- **PROBLEM REQUIREMENTS**:
Spot each line in the records below where the word "paper" occurs, then copy it.

- **EXERCISE MATERIALS**:
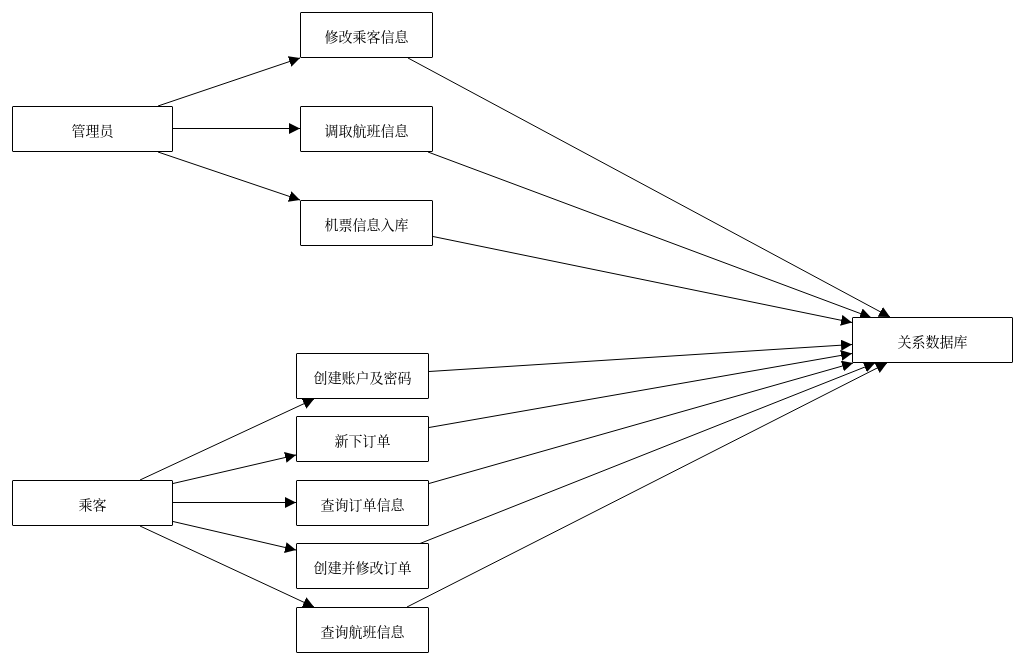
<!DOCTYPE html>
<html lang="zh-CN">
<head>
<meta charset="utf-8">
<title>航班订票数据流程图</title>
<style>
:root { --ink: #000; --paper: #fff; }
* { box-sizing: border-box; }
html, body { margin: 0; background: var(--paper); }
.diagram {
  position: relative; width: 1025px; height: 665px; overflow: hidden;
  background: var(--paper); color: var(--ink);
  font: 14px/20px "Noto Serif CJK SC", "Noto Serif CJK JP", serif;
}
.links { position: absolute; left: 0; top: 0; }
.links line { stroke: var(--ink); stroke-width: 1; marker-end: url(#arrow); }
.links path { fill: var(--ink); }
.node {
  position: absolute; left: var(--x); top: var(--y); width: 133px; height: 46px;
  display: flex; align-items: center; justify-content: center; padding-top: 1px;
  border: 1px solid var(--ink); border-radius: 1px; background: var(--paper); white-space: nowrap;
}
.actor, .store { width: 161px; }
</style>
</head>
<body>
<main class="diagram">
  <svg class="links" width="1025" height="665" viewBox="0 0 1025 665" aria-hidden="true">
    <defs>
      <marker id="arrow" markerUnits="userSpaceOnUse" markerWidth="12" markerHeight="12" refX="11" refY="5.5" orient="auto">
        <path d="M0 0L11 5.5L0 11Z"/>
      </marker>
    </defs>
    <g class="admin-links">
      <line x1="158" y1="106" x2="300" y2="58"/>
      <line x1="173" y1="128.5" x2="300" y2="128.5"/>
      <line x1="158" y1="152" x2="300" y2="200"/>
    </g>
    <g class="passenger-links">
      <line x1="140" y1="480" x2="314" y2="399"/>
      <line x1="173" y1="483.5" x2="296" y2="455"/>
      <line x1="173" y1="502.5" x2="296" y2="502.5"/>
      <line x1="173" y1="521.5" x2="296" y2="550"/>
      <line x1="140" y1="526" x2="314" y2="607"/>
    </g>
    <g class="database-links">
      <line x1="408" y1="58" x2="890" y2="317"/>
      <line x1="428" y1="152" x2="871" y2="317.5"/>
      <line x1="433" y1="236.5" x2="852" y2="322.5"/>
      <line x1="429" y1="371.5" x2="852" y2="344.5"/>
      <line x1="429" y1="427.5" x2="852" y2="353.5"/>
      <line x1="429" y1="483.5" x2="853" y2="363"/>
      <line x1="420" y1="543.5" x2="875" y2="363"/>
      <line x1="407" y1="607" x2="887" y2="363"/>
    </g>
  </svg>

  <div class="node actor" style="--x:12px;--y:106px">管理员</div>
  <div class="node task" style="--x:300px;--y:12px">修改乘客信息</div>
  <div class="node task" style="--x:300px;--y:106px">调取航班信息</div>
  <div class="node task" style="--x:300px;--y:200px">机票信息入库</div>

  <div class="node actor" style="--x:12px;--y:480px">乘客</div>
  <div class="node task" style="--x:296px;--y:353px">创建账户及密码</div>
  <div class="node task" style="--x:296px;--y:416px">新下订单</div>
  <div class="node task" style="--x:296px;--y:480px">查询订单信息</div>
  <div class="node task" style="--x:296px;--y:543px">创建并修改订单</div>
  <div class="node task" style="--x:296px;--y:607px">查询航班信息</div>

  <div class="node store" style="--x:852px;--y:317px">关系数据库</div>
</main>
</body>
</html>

- **YOUR SOLUTION**:
:root { --ink: #000; --paper: #fff; }
html, body { margin: 0; background: var(--paper); }
  background: var(--paper); color: var(--ink);
  border: 1px solid var(--ink); border-radius: 1px; background: var(--paper); white-space: nowrap;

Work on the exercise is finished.